New Delhi, Jan 15: She was the faceless woman who bound a nation in concern and shame and made India a talking point across the world. A month after a young physiotherapy intern was gang-raped in the Indian capital and 18 days after she died of her injuries, the spotlight stays resolutely on India’s women and their status.
It was on the night of Dec 16 that the 23-year-old and her male friend got on to a bus in Delhi’s usually busy Munirka neighbourhood after watching a movie. After assaulting her for what seemed like hours, she was left battered and bleeding on the roadside with her friend, both stripped off their clothes. On Dec 29, she died in a Singapore hospital where she was taken for specialised treatment.

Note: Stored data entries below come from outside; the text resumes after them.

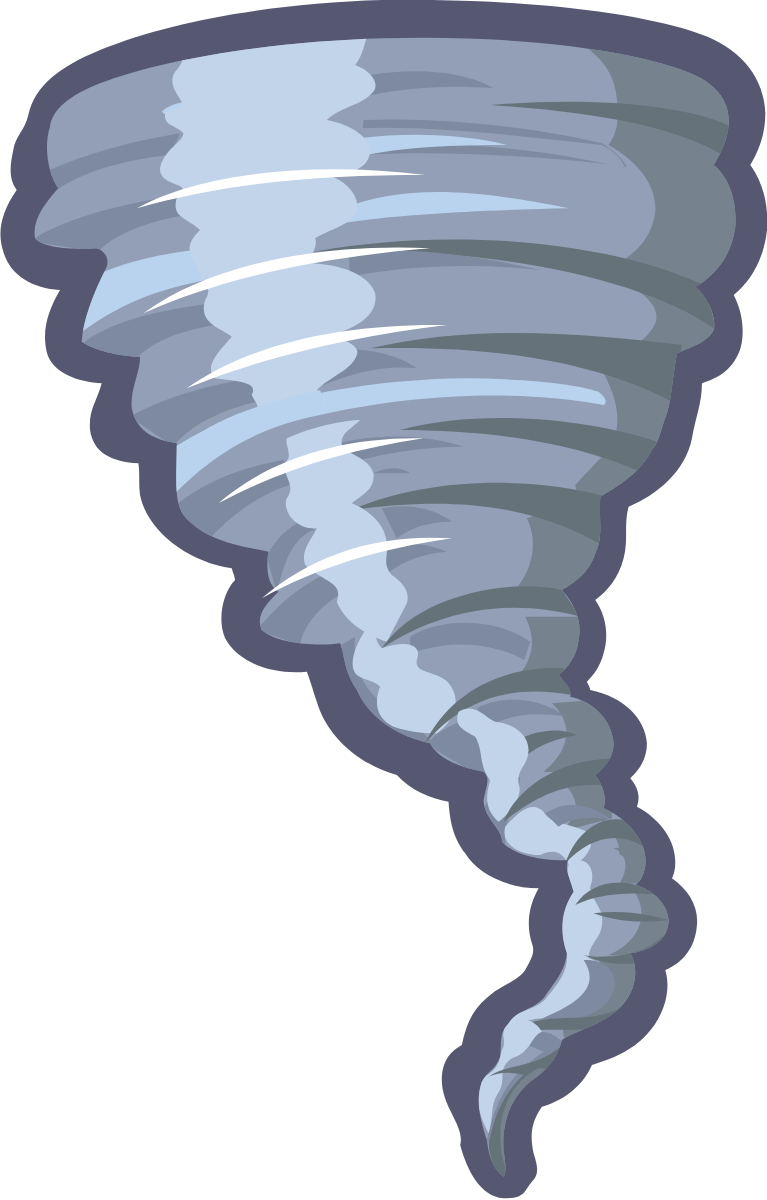
<!DOCTYPE html>
<html lang="en">
<head>
<meta charset="utf-8">
<title>Tornado illustration</title>
<style>
:root{
  --paper:#ffffff;
  --rim:#565872;
  --body:#929fb6;
  --shade:#77828f;
  --fold:#667279;
  --slate:#7e8a9f;
  --light:#c2d4e9;
  --sky:#b9d2ed;
  --gleam:#ffffff;
}
*{margin:0;padding:0}
html,body{width:767px;height:1200px;overflow:hidden;background:var(--paper)}
.tornado{display:block;width:767px;height:1200px}
.rim{fill:var(--rim)}
.body{fill:var(--body)}
.shade{fill:var(--shade)}
.fold{fill:var(--fold)}
.slate{fill:var(--slate)}
.light{fill:var(--light)}
.sky{fill:var(--sky)}
.gleam{fill:var(--gleam)}
</style>
</head>
<body>
<svg class="tornado" viewBox="0 0 460 720" preserveAspectRatio="none" role="img" aria-label="Cartoon tornado funnel">
  <defs>
    <path id="funnel" d="M30 76C31 66 42 57 60 50C96 36 160 25 230 23C300 21 372 28 412 43C430 50 438 61 437 75C436 86 431 94 428 99C438 107 442 122 441 136C439 152 430 165 417 172C424 178 430 190 428 198C424 206 412 209 406 212C403 228 403 238 400 248C396 258 396 264 391 270C384 284 370 292 360 298C359 312 362 322 357 332C354 343 344 350 337 354C346 364 349 374 347 384C346 394 340 401 335 405C340 411 343 414 342 418C356 421 367 432 368 446C368 455 362 461 357 465C362 472 364 479 362 485C374 490 386 502 387 514C388 523 384 529 381 531C392 534 401 543 401 553C400 565 390 570 378 572C384 582 381 598 369 607C358 616 344 619 337 624C334 636 327 643 318 649C305 660 301 675 302 690C303 698 304 703 302 706C295 701 293 692 292 684C288 672 285 660 289 649C292 643 297 642 300 634C301 627 299 620 305 614C310 606 318 607 326 599C332 590 339 583 340 572C335 558 337 545 344 535C342 527 338 521 341 516C325 517 308 513 301 505C302 498 290 491 290 480C292 471 294 466 290 463C277 461 262 455 258 446C240 442 222 432 214 414C206 402 207 394 204 386C190 388 165 386 157 378C153 369 160 362 167 355C159 350 160 337 161 331C148 328 124 326 110 309C104 300 106 285 106 266C94 264 82 260 79 245C78 233 84 224 84 214C72 214 56 210 49 205C50 192 55 178 64 160C66 155 62 150 58 149C44 150 26 149 21 143C19 132 27 122 35 113C29 105 26 88 30 76Z"/>
    <clipPath id="inside-funnel"><use href="#funnel"/></clipPath>
  </defs>

  <path class="rim" d="M8 90C9 82 15 78 17 69C21 51 36 40 60 30C104 12 165 2 229 0C300-1 372 5 416 19C442 27 458 44 459 68C459 82 454 92 450 99C458 110 461 124 460 138C458 156 450 169 440 177C446 188 447 203 443 212C438 223 430 227 421 230C421 242 417 251 415 263C411 283 394 297 377 304C374 315 377 324 374 335C371 347 364 355 357 360C364 370 365 382 362 392C360 400 356 405 352 409C353 411 354 413 354 414C374 418 387 431 388 446C388 456 383 462 378 467C383 473 384 478 382 484C397 492 405 505 405 517C405 522 404 525 403 527C413 534 419 544 418 555C417 569 409 578 399 582C404 599 394 619 378 629C369 635 361 637 355 639C349 653 336 661 325 664C318 674 318 682 320 692C323 701 323 705 319 709C314 715 315 719 302 719C288 718 280 702 276 687C279 675 264 664 265 646C266 634 272 630 277 627C280 613 284 605 294 597C301 591 310 589 315 582C319 575 321 571 319 566C315 553 318 542 323 533C304 533 286 524 279 512C273 504 270 496 269 481C258 479 246 474 238 465C216 459 196 442 190 421C187 412 186 408 184 403C164 405 143 398 135 383C130 371 134 355 141 348C140 343 140 345 139 341C112 337 88 318 84 297C83 289 84 284 83 278C67 277 56 272 54 258C53 246 58 241 61 230C47 229 31 224 28 211C25 198 29 186 36 174C19 173 6 165 2 151C-2 139 1 127 10 114C5 107 6 99 8 90Z"/>
  <use class="body" href="#funnel"/>

  <g clip-path="url(#inside-funnel)">
    <g id="right-side-shade">
      <path class="shade" d="M345 24C360 33 369 44 370 60C371 70 371 79 365 87C381 96 394 110 393 127C391 145 377 157 359 163C384 172 397 183 393 194C389 204 374 212 360 220C371 240 377 260 358 277L345 291C350 310 348 337 337 358L350 350L410 260L450 180L450 40L410 25Z"/>
      <path class="shade" d="M316 311C323 325 320 344 305 358L345 354L365 325L362 295ZM315 370C322 384 320 396 308 409L350 405L352 370Z"/>
      <path class="shade" d="M331 422C345 435 341 451 326 463L366 464L372 440L356 420ZM338 470C349 481 347 490 336 499L367 491L366 468ZM359 491C376 506 374 516 363 527L390 528L390 502Z"/>
      <path class="shade" d="M378 532C390 545 386 564 365 573L404 573L404 538ZM358 574C368 590 364 604 337 614L339 627L386 603L384 572Z"/>
    </g>

    <g id="left-side-shade">
      <path class="slate" d="M25 104C48 94 72 86 108 80L102 93C72 96 48 104 34 114ZM18 145C30 136 61 123 116 116L119 128C88 132 68 141 59 151Z"/>
      <path class="slate" d="M48 207C66 193 92 186 135 181L129 195C105 199 90 206 81 216ZM78 250C96 240 120 232 150 227L158 240C130 246 112 257 104 268Z"/>
      <path class="slate" d="M104 304C122 290 142 281 170 276L177 290C153 297 137 311 126 323L112 318ZM154 378C166 364 178 352 198 343L217 350C195 359 182 374 180 387ZM160 334C167 320 177 313 192 308L188 318C176 322 170 338 166 356Z"/>
      <path class="slate" d="M203 388L213 382C211 402 220 421 245 431L262 448C237 447 215 430 208 408ZM256 447C261 439 270 436 280 431L292 446C291 455 297 462 292 468ZM288 491C291 479 301 470 312 466L309 485C304 491 302 498 303 507Z"/>
    </g>

    <g id="broad-folds">
      <path class="slate" d="M222 45C253 40 281 44 296 53C270 51 244 52 213 59ZM218 72C269 70 323 77 361 86C368 90 374 96 376 100C331 94 267 90 216 93Z"/>
      <path class="body" d="M214 77C260 75 315 82 361 87C369 91 373 96 375 101C323 88 261 84 207 86Z"/>
      <path class="sky" d="M215 83C248 79 280 81 304 87C273 87 242 88 215 94ZM97 67C105 60 117 59 131 65L128 79C119 76 108 76 97 67Z"/>
      <path class="fold" d="M294 63C340 59 405 60 439 76L435 94C407 76 356 67 294 63Z"/>
      <path class="sky" d="M206 125C241 111 283 113 341 125C295 126 242 128 205 134Z"/>
      <path class="sky" d="M60 164C84 154 112 149 143 148L141 166C104 169 73 181 48 200Z"/>
      <path class="fold" d="M188 151C258 138 354 141 420 170C423 180 429 188 428 197C384 166 288 147 188 151Z"/>
      <path class="slate" d="M209 151C255 148 293 155 324 162C286 158 246 159 210 166Z"/>
      <path class="fold" d="M222 209C282 195 345 199 409 207L403 241C356 216 291 207 222 209Z"/>
      <path class="slate" d="M195 211C218 207 239 213 250 221C231 219 214 223 194 231Z"/>
      <path class="sky" d="M105 268C145 242 211 228 278 227C312 227 344 230 359 235C364 239 364 242 362 243C304 232 234 238 179 252C145 261 123 278 105 296Z"/>
      <path class="fold" d="M240 258C289 245 352 251 394 265L384 283C343 265 292 258 240 258Z"/>
      <path class="slate" d="M203 266C232 259 259 262 278 268C254 268 227 272 202 280ZM224 284C234 279 242 281 246 284Z"/>
      <path class="fold" d="M211 306C254 287 316 285 364 298L359 326C317 302 269 298 211 306Z"/>
      <path class="slate" d="M229 305C248 301 263 307 271 313C256 313 246 317 238 323ZM229 329C245 324 259 327 268 331C253 332 242 337 232 344Z"/>
    </g>

    <g id="main-highlight">
      <path class="light" d="M111 31L220 22C218 29 217 34 213 39C224 43 229 52 222 57C216 63 203 65 196 72C208 74 221 81 222 90C222 100 212 104 199 106C208 109 216 118 214 126C211 135 199 137 189 143C191 148 186 153 185 158C199 158 221 163 225 176C227 188 216 196 199 201C209 205 216 208 214 213C211 222 198 226 190 234C194 237 198 241 193 246L151 251C158 245 153 242 151 237C155 229 143 229 129 227C122 220 131 211 139 202C131 196 119 194 123 180C129 171 119 168 117 157C111 149 114 144 120 138C112 130 101 131 107 116C117 110 95 112 96 101C98 90 110 85 110 80C106 75 98 76 99 68C104 65 108 66 109 61C105 55 101 49 105 43C110 38 109 35 111 31Z"/>
      <path class="sky" d="M111 266C133 249 158 242 192 234L196 247C151 253 124 273 106 292Z"/>
      <path class="light" d="M172 263C187 256 207 252 216 252C210 258 204 260 205 267C208 273 221 274 224 284C225 294 217 297 211 302C221 306 231 314 232 326C233 334 229 338 235 345C242 350 246 355 244 362L232 385C218 380 207 373 202 361C206 349 195 350 183 339C180 330 187 324 190 317C177 318 169 306 172 299C179 290 166 284 173 275C174 270 171 267 172 263Z"/>
    </g>

    <g id="lower-coils">
      <path class="fold" d="M229 389C251 356 307 347 337 354L348 370C307 359 266 365 229 389Z"/>
      <path class="slate" d="M246 382C265 370 298 371 318 385L313 400C293 386 267 385 246 392Z"/>
      <path class="body" d="M254 390C276 383 302 388 316 397L305 408C286 401 267 405 254 413Z"/>
      <path class="light" d="M226 369C216 380 207 398 214 405C220 409 224 408 228 412C224 422 226 431 236 436C248 440 257 440 262 440C272 433 277 421 270 411C264 402 248 405 250 396C254 386 242 384 229 389C225 385 224 378 226 369Z"/>
      <path class="fold" d="M255 446C268 418 299 399 338 401L343 417C306 410 277 420 255 446Z"/>
      <path class="slate" d="M286 425C304 415 329 421 339 430C320 427 306 429 295 435Z"/>
      <path class="fold" d="M309 445C323 437 337 437 346 441C334 443 323 447 315 454Z"/>
      <path class="light" d="M275 427C285 421 291 431 297 433C307 434 317 440 317 450C317 459 310 461 311 470C314 478 306 488 299 493C291 486 291 478 294 468C287 460 290 450 285 442C278 438 272 436 275 427Z"/>
      <path class="fold" d="M302 493C311 470 343 451 379 456L370 472C341 467 321 478 302 493Z"/>
      <path class="light" d="M303 496C311 487 319 480 326 487C329 494 342 494 352 499C359 506 351 516 342 521C339 513 334 508 324 513C312 513 300 507 303 496Z"/>
      <path class="slate" d="M327 488C340 479 356 483 367 492C355 489 341 491 335 496Z"/>
      <path class="fold" d="M339 518C348 493 369 485 386 497L389 510C371 497 353 503 339 518Z"/>
      <path class="body" d="M347 520C359 505 381 510 386 530L360 545L342 535Z"/>
      <path class="shade" d="M368 509C377 513 377 522 371 531L391 529L390 507Z"/>
      <path class="light" d="M341 519C352 511 358 523 354 532C354 540 363 545 361 555C360 564 353 566 353 576L340 573C335 558 337 545 344 535C342 530 339 524 341 519Z"/>
      <path class="fold" d="M345 543C356 527 376 526 397 537C377 535 359 536 345 543ZM356 548C372 546 387 548 401 552C384 554 370 553 356 548ZM350 573C367 577 390 571 398 561L400 574C382 580 365 580 350 573Z"/>
      <path class="light" d="M340 572C350 574 356 575 363 580C367 588 360 593 351 596C346 606 337 607 331 613C323 608 314 614 304 616C308 604 322 608 329 597C335 590 341 582 340 572Z"/>
      <path class="slate" d="M350 576C373 575 374 598 357 607C347 613 334 611 323 612C342 604 362 594 350 576Z"/>
      <path class="fold" d="M307 620C325 604 350 617 374 604L365 615C344 621 327 615 307 620Z"/>
      <path class="slate" d="M310 624C323 615 333 620 338 626C333 639 323 647 312 653C301 663 299 674 298 694L292 684C298 657 307 644 326 631C321 629 317 627 310 624Z"/>
      <path class="light" d="M304 615C313 609 321 612 325 619C318 622 319 631 307 635C297 642 305 648 298 657C294 664 296 671 293 680C284 663 285 651 292 645C301 640 299 633 302 628C303 622 300 620 304 615Z"/>
      <path class="fold" d="M293 646C304 638 321 641 336 628C330 645 315 650 309 658C300 668 301 684 304 710C297 705 294 696 293 687C296 671 301 657 314 645C306 643 300 643 293 646Z"/>
      <path class="shade" d="M323 641C335 641 328 649 316 658C304 668 305 687 304 703C295 680 301 652 323 641Z"/>
    </g>
  </g>

  <g id="white-gleams" class="gleam">
    <path d="M82 125C122 103 190 97 255 105C195 105 137 109 82 125Z"/>
    <path d="M86 188C127 158 193 146 258 149C197 154 137 165 86 188Z"/>
    <path d="M112 233C151 205 209 194 268 195C211 202 158 214 112 233Z"/>
    <path d="M131 302C162 275 206 262 254 263C208 270 168 282 131 302Z"/>
    <path d="M157 359C187 333 226 320 271 323C229 329 191 340 157 359Z"/>
  </g>
</svg>
</body>
</html>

The incident touched a historic chord – one that still resonates. And the discussion has covered the entire spectrum – from the reasons for aggravated sexual assault and public response to issues of patriarchy and the law.
And in what many women hope will be the turning point in the fight for their rights, the horror of what happened to the young woman continues to occupy mindspace, debated endlessly in colleges and coffee shops, homes and offices.
In an unprecedented development, the story hasn’t moved from the front pages and protests still continue, not just in Delhi but elsewhere in the country. Seldom before have Prime Minister Manmohan Singh and Congress president Sonia Gandhi spoken out on the need to improve safety for all of India’s women.
The safety of women in public spaces is the one issue that concerns every Indian family – from the richest, whose daughters and wives go clubbing, to the poorest, whose women go out to work.
It was also the one incident that put India on the front pages of the world’s newspapers, putting an unwelcome spotlight on the country’s patriarchal and feudal traditions, sitting uneasily with the India-on-the-move image.
The central government and those in the states, particularly Delhi, have indeed moved to stave off some of the criticism.
Two committees were set up, the Delhi government set up a helpline and put more police on the roads. Activists promised that the movement for change would not be allowed to fizzle out.
The young intern’s death, for which five men and a juvenile were quickly arrested, should not be in vain. Sensitisation has to be a continuum. Discussion on the way forward must continue.
As leading lawyer Vrinda Grover put it, this cannot be a one-off case.
“The case should not be looked at in isolation… it should become the benchmark of how rape cases should be handled,” Grover told IANS.
“And we should ask the government on the 16th of every month for a report card on the progress made on reform, on what they have done so far,” she added.
A month after the incident that shook the nation’s collective conscience, Kavita Krishnan of the All India Progressive Women’s Association said: “No, we will not let the movement peter out.”
One positive change that she noticed among many of the male protesters, Krishnan said, was their coming to terms with their “discomfort” of thinking of women as equals.
The protests, she said, had spurred a major movement among participants to set up anti-sexual harassment committees in their offices and colleges.
Vikas Sharma, a young protester, said: “The movement will never end till we have achieved our goal – till the anti-rape laws and anti-sexual harassment laws are made more stringent.”
He is a sales executive who said he manages to be present at Jantar Mantar, the 18th century observatory that became the epicentre of the protests.
The anger has been sustained. And it must continue to be so, many thousand Indians have resolved.